Start of TASK MATERIAL
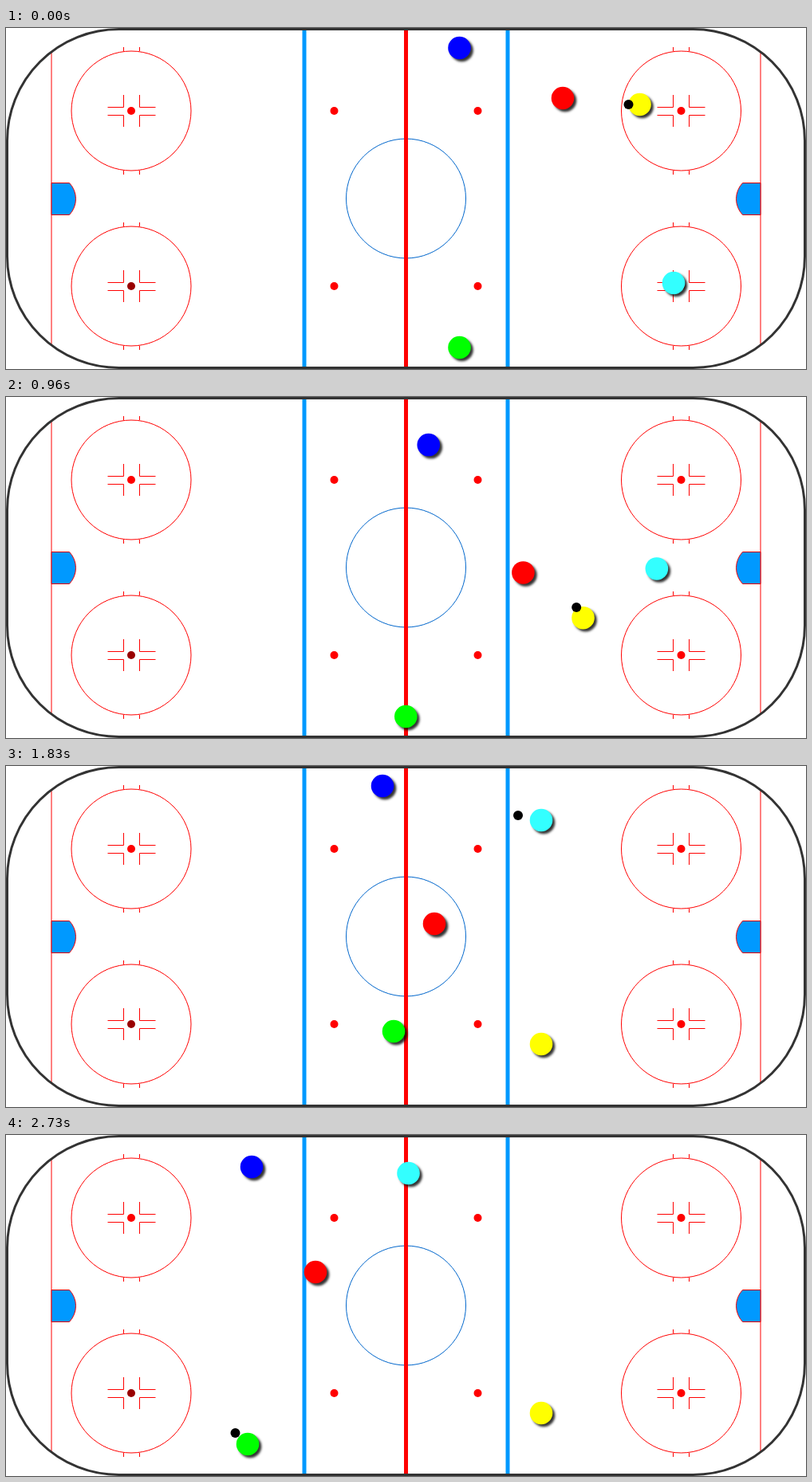
Animation, 1003 px wide and 428 px high, one loop 2850 ms. Source, as an HTML page with a canvas:

```html
<!DOCTYPE html>
<html lang="en">
<head>
<meta charset="utf-8">
<title>Rink drill</title>
<style>
html, body { margin: 0; width: 100%; height: 100%; overflow: hidden; background: #fff; }
canvas { display: block; }
</style>
</head>
<body>
<canvas id="rink" width="1003" height="428"></canvas>
<script>
const ctx = document.getElementById('rink').getContext('2d');
const STEP = 30, LOOP = 2850, LAST = 91;
const RED = '#f00', BLUE = '#09f';

const player = (color, start, ...legs) => ({ color, start, legs });
// A leg runs with constant acceleration: [end step, halfway point, end point]
const blue = player('#00f', [568.5, 25],
  [47, [545, 54], [494, 65]], [61, [484, 50], [472, 25]], [LAST, [403, 21.5], [308, 40]]);
const green = player('#0f0', [568.5, 401],
  [47.5, [522, 401], [456, 401]], [61, [471, 370], [486, 333]],
  [82, [424, 360], [357, 400]], [LAST, [330, 397], [303, 388]]);
const red = player(RED, [698, 88],
  [47, [667, 188], [606, 273]], [61, [573, 235], [537, 198]], [81, [464.5, 168.5], [388, 172]]);
const yellow = player('#ff0', [794.5, 96],
  [44, [756.5, 219], [671, 349]]);
const cyan = player('#3ff', [837, 320],
  [24, [834, 302], [829, 270]], [61, [781, 153], [671, 68]], [81, [592, 50], [504.5, 48]]);
const players = [blue, green, red, yellow, cyan];

// Puck on the stick: [step, carrier, offset]; it is passed straight between carriers
const touches = [
  [0, yellow, [-14, 0]], [34, yellow, [-8, -14]],
  [43, cyan, [-10, -2]], [61, cyan, [-29, -6]],
  [74, red, [2, -5]], [76, red, [2, -5]],
  [LAST - 1, green, [-20, -14]], [LAST, green, [-15.5, -14]]
];

const add = (a, b) => a.map((v, i) => v + b[i]);
const mix = (a, b, u) => a.map((v, i) => v + (b[i] - v) * u);

function playerAt({ start, legs }, t) {
  let from = start, begin = 0;
  for (const [end, half, to] of legs) {
    if (t < end) {
      const u = (t - begin) / (end - begin);
      return from.map((p, i) =>
        p * (1 - u) * (1 - 2 * u) + 4 * half[i] * u * (1 - u) + to[i] * u * (2 * u - 1));
    }
    from = to;
    begin = end;
  }
  return from;
}

function puckAt(t) {
  const next = Math.max(1, touches.findIndex(touch => touch[0] >= t));
  const [t0, giver, offset0] = touches[next - 1], [t1, taker, offset1] = touches[next];
  const u = (t - t0) / (t1 - t0);
  const base = giver === taker ? playerAt(giver, t) : mix(playerAt(giver, t0), playerAt(taker, t1), u);
  return add(base, mix(offset0, offset1, u));
}

function line(x1, y1, x2, y2, color, width = 1) {
  ctx.strokeStyle = color;
  ctx.lineWidth = width;
  ctx.beginPath();
  ctx.moveTo(x1, y1);
  ctx.lineTo(x2, y2);
  ctx.stroke();
}

function disc([x, y], r, color) {
  ctx.fillStyle = color;
  ctx.beginPath();
  ctx.arc(x, y, r, 0, 7);
  ctx.fill();
}

function ring(x, y, r, color) {
  ctx.strokeStyle = color;
  ctx.lineWidth = 1;
  ctx.beginPath();
  ctx.arc(x, y, r, 0, 7);
  ctx.stroke();
}

function faceOff(x, y, dotColor) {
  ring(x, y, 75, RED);
  for (const sx of [-1, 1]) for (const sy of [-1, 1]) {
    const px = Math.floor(x + sx * 10) + 0.5, py = y + sy * 5 + 0.5;
    line(px, y + sy * 75, px, y + sy * 80, RED);
    line(px, py, px + sx * 20, py, RED);
    line(px, py, px, y + sy * 20, RED);
  }
  disc([x, y], 5, dotColor);
}

function goal(x, side) {
  const spread = 0.76, facing = side > 0 ? 0 : Math.PI;
  line(x, 30, x, 398, RED);
  ctx.fillStyle = BLUE;
  ctx.beginPath();
  ctx.moveTo(x, 194.5);
  ctx.arc(x + side * 1.5, 214.5, 29, facing - side * spread, facing + side * spread, side < 0);
  ctx.lineTo(x, 234.5);
  ctx.closePath();
  ctx.fill();
  ctx.stroke();
}

function drawRink() {
  ctx.fillStyle = '#fff';
  ctx.fillRect(0, 0, 1003, 428);
  goal(57, 1);
  goal(946, -1);
  ring(501.5, 214, 75, '#06c');
  line(374, 2, 374, 426, BLUE, 5);
  line(629, 2, 629, 426, BLUE, 5);
  line(501.5, 2, 501.5, 426, RED, 5);
  for (const y of [104, 324]) {
    faceOff(157, y, y > 200 ? '#900' : RED);
    faceOff(846.5, y, RED);
    disc([411.5, y], 5, RED);
    disc([591.5, y], 5, RED);
  }
  ctx.strokeStyle = '#333';
  ctx.lineWidth = 3;
  ctx.beginPath();
  ctx.roundRect(1.5, 1.5, 1000, 425, 140);
  ctx.stroke();
}

function draw(now) {
  const step = Math.min(LAST, Math.floor(now % LOOP / STEP));
  drawRink();
  ctx.save();
  ctx.shadowColor = 'rgba(0,0,0,.8)';
  ctx.shadowOffsetX = ctx.shadowOffsetY = 3;
  ctx.shadowBlur = 3;
  for (const p of players) disc(playerAt(p, step), 14.3, p.color);
  ctx.restore();
  disc(puckAt(step), 6, '#000');
}

const start = performance.now();
function tick() {
  draw(performance.now() - start);
  requestAnimationFrame(tick);
}
tick();
</script>
</body>
</html>
```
End of TASK MATERIAL
◆ ABOUT THIS TASK ◆
A line qualifies when it holds the word "disc"; report all qualifying lines from the records above.

◆ ANSWER SPACE ◆
function disc([x, y], r, color) {
  disc([x, y], 5, dotColor);
    disc([411.5, y], 5, RED);
    disc([591.5, y], 5, RED);
  for (const p of players) disc(playerAt(p, step), 14.3, p.color);
  disc(puckAt(step), 6, '#000');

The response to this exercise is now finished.